--- Data supplied Enclosed Below ---

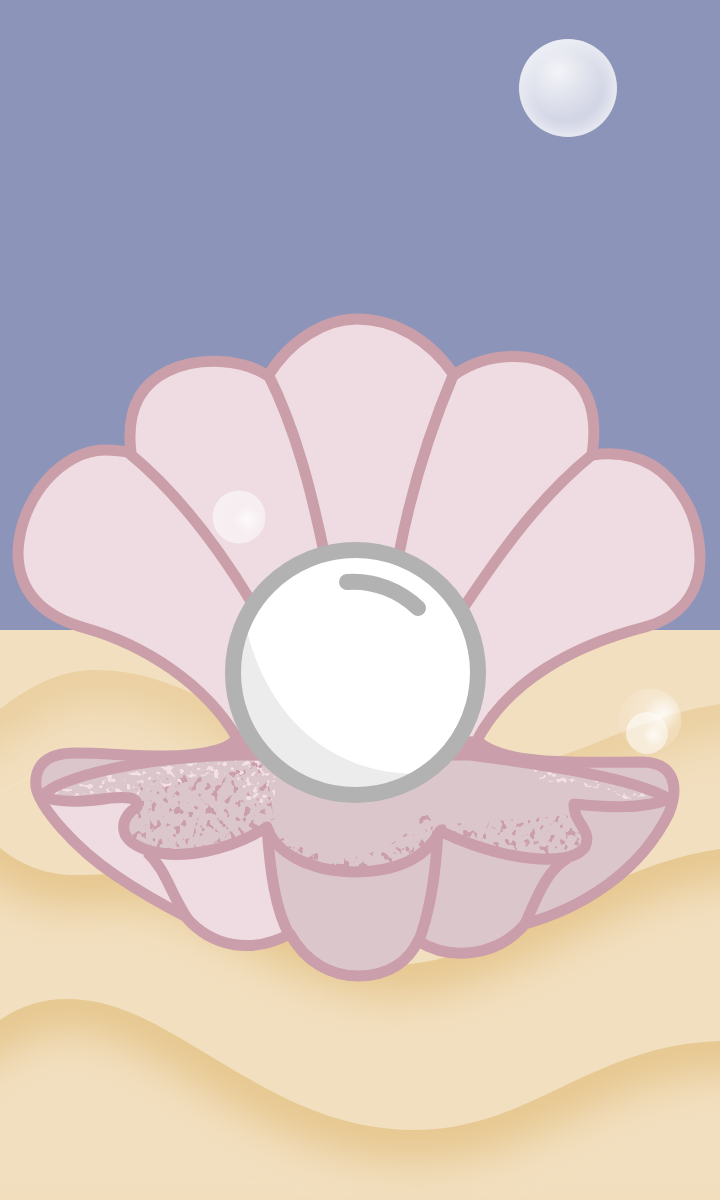
<!DOCTYPE html>
<html lang="en">
<head>
<meta charset="utf-8">
<title>Pearl in an open shell</title>
<style>
:root {
  --sea: #8c94b9;
  --sand: #f2dfbf;
  --sand-shade: #e5c58a;
  --shell: #eedce2;
  --shell-shade: #dbc6cb;
  --shell-line: #cb9fa9;
  --shell-line-low: #cb9eab;
  --pearl: #ffffff;
  --pearl-shade: #ececec;
  --pearl-line: #b2b2b2;
}
html, body { margin: 0; height: 100%; overflow: hidden; }
svg { display: block; width: 720px; height: 1200px; }
.sea { fill: var(--sea); }
.sand { fill: var(--sand); }
.dune-shade { fill: none; stroke: var(--sand-shade); stroke-width: 58; filter: url(#soften); }
.outline { fill: none; stroke: var(--shell-line); stroke-width: 11; stroke-linejoin: round; stroke-linecap: butt; }
.lower .outline { stroke: var(--shell-line-low); }
.light { fill: var(--shell); }
.shade { fill: var(--shell-shade); }
.speckle-dark { fill: var(--shell-line-low); filter: url(#grain-dark); }
.speckle-light { fill: #f3e0e5; filter: url(#grain-light); }
</style>
</head>
<body>
<svg viewBox="0 0 720 1200" role="img" aria-label="An open pink shell holding a white pearl on the sandy sea floor, with bubbles">
  <defs>
    <filter id="soften" x="-20%" y="-60%" width="140%" height="220%"><feGaussianBlur stdDeviation="22"/></filter>
    <filter id="grain-dark" x="-5%" y="-5%" width="110%" height="110%" color-interpolation-filters="sRGB">
      <feTurbulence type="fractalNoise" baseFrequency="0.16 0.13" numOctaves="2" seed="7"/>
      <feColorMatrix values="0 0 0 0 0  0 0 0 0 0  0 0 0 0 0  14 0 0 0 -8.2"/>
      <feComposite in="SourceGraphic" operator="in"/>
    </filter>
    <filter id="grain-light" x="-5%" y="-5%" width="110%" height="110%" color-interpolation-filters="sRGB">
      <feTurbulence type="fractalNoise" baseFrequency="0.15 0.18" numOctaves="2" seed="21"/>
      <feColorMatrix values="0 0 0 0 0  0 0 0 0 0  0 0 0 0 0  14 0 0 0 -8"/>
      <feComposite in="SourceGraphic" operator="in"/>
    </filter>

    <radialGradient id="big-bubble" cx="0.5" cy="0.5" r="0.5">
      <stop offset="0" stop-color="#d0d3e3"/>
      <stop offset="0.7" stop-color="#d3d6e5"/>
      <stop offset="1" stop-color="#e6e8f1"/>
    </radialGradient>
    <radialGradient id="big-glow" cx="0.4" cy="0.33" r="0.5">
      <stop offset="0" stop-color="#fff" stop-opacity="0.75"/>
      <stop offset="1" stop-color="#fff" stop-opacity="0"/>
    </radialGradient>
    <radialGradient id="small-glow" cx="0.66" cy="0.55" r="0.6">
      <stop offset="0" stop-color="#fff" stop-opacity="0.85"/>
      <stop offset="0.45" stop-color="#fff" stop-opacity="0.5"/>
      <stop offset="1" stop-color="#fff" stop-opacity="0.55"/>
    </radialGradient>
    <radialGradient id="faint-glow" cx="0.7" cy="0.4" r="0.6">
      <stop offset="0" stop-color="#fff" stop-opacity="0.85"/>
      <stop offset="0.5" stop-color="#fff" stop-opacity="0.25"/>
      <stop offset="1" stop-color="#fff" stop-opacity="0.1"/>
    </radialGradient>

    <path id="dune-1" d="M-80 760C-50 730 -20 722 0 709C40 678 70 670 95 670C150 670 195 693 240 718C340 770 470 785 560 756C620 736 650 715 720 704L800 695V1260H-80Z"/>
    <path id="dune-2" d="M-80 790C-50 800 -20 833 0 848C25 868 50 875 75 875C120 875 140 868 175 880C250 905 320 972 410 964C510 955 600 865 720 849L800 838V1260H-80Z"/>
    <path id="dune-3" d="M-80 1060C-50 1050 -20 1032 0 1020C20 1006 42 999 66 999C100 999 128 1010 155 1024C240 1070 310 1130 415 1130C530 1130 590 1045 720 1041L800 1038V1260H-80Z"/>
    <clipPath id="below-1"><use href="#dune-1"/></clipPath>
    <clipPath id="below-2"><use href="#dune-2"/></clipPath>
    <clipPath id="below-3"><use href="#dune-3"/></clipPath>

    <path id="upper-shell" d="M237 738C205 684 145 645 85 628C42 616 18 592 18 552C20 498 62 450 105 450Q119 450 131 453C126 412 139 385 168 371C200 356 243 359 268 376C290 340 325 319 357 319C395 319 430 340 454 375C490 350 535 352 565 371C593 389 597 422 592 455C633 449 664 464 685 500C700 525 703 560 697 580C690 605 670 620 645 627C575 645 508 680 476 742Z"/>
    <path id="lower-shell" d="M237 737C231 750 200 756 165 756C130 756 105 753 75 753C45 753 34 767 36 787C40 808 75 848 115 875C140 892 163 905 185 916C212 948 252 954 290 934C306 963 332 976 358 976C390 976 409 960 418 941C450 961 497 957 525 924C582 908 640 872 669 813C680 785 673 763 643 762C590 762 510 767 480 743Z"/>
    <path id="inner-lip" d="M42 796C60 777 140 757 240 755H470C545 765 635 778 669 799C640 810 603 807 574 804C573 823 593 830 585 847C568 870 495 858 440 831C425 860 395 872 353 872C310 871 275 853 267 827C232 850 180 861 147 850C114 839 121 816 137 807C139 796 124 797 110 798C80 803 55 802 42 796Z"/>
    <clipPath id="lower-clip"><use href="#lower-shell"/></clipPath>
    <clipPath id="lip-clip"><use href="#inner-lip"/></clipPath>
    <clipPath id="pearl-clip"><circle cx="355" cy="672" r="122"/></clipPath>
  </defs>

  <rect class="sea" width="720" height="630"/>

  <g id="sea-floor">
    <rect class="sand" y="630" width="720" height="570"/>
    <g clip-path="url(#below-1)" opacity="0.65"><use href="#dune-1" class="dune-shade"/></g>
    <g clip-path="url(#below-2)">
      <use href="#dune-2" class="sand"/>
      <use href="#dune-2" class="dune-shade"/>
    </g>
    <g clip-path="url(#below-3)">
      <use href="#dune-3" class="sand"/>
      <use href="#dune-3" class="dune-shade"/>
    </g>
  </g>

  <g id="upper-half">
    <use href="#upper-shell" class="light"/>
    <use href="#upper-shell" class="outline"/>
    <path class="outline" d="M129 453C180 495 220 550 252 603M268 374C296 430 311 490 324 552M454 373C430 430 411 490 399 554M593 454C540 497 502 550 464 607"/>
  </g>

  <g id="lower-half" class="lower">
    <use href="#lower-shell" class="light"/>
    <g clip-path="url(#lower-clip)">
      <path class="shade" d="M267 827C270 870 275 910 290 936L300 1000H720V740H30V790L42 796L147 790Z"/>
    </g>
    <use href="#inner-lip" class="shade"/>
    <g clip-path="url(#lip-clip)">
      <path class="speckle-dark" d="M130 785L265 760L275 825C310 870 385 870 425 812L435 825L575 815L590 850L540 860L440 835L390 875H300L265 832L150 858L112 830Z"/>
      <path class="speckle-light" d="M50 785L170 765L275 756V805L245 800L235 775L145 790L130 800L55 800ZM530 768L575 772L665 795L640 808L610 790L535 780Z"/>
    </g>
    <use href="#inner-lip" class="outline"/>
    <path class="outline" d="M147 852C166 870 170 892 187 918M267 827C270 870 275 910 290 936M438 831C436 870 431 910 418 943M568 858C546 870 536 900 525 924"/>
    <use href="#lower-shell" class="outline"/>
    <path fill="var(--shell-line-low)" d="M236 731C230 745 217 750 196 753L250 757L290 750ZM476 736C484 748 500 754 520 758L465 757L440 745Z"/>
  </g>

  <g id="pearl">
    <circle cx="355" cy="672" r="122" fill="var(--pearl)"/>
    <path clip-path="url(#pearl-clip)" fill="var(--pearl-shade)" d="M245 622C262 705 320 773 416 774L380 820H210V640Z"/>
    <circle cx="355.5" cy="672.5" r="122.5" fill="none" stroke="var(--pearl-line)" stroke-width="16"/>
    <path d="M347 582C375 580 400 591 418 608" fill="none" stroke="var(--pearl-line)" stroke-width="16" stroke-linecap="round"/>
  </g>

  <g id="bubbles">
    <circle cx="568" cy="88" r="49" fill="url(#big-bubble)"/>
    <circle cx="568" cy="88" r="49" fill="url(#big-glow)"/>
    <circle cx="239" cy="517" r="26.5" fill="url(#small-glow)"/>
    <circle cx="650" cy="720" r="31.5" fill="url(#faint-glow)"/>
    <circle cx="647" cy="733" r="21" fill="url(#small-glow)"/>
  </g>
</svg>
</body>
</html>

--- End of Enclosed Data supplied ---

Task statement >> Where a line contains the word "soften", copy that line from the listing above.

Task output >>
.dune-shade { fill: none; stroke: var(--sand-shade); stroke-width: 58; filter: url(#soften); }
    <filter id="soften" x="-20%" y="-60%" width="140%" height="220%"><feGaussianBlur stdDeviation="22"/></filter>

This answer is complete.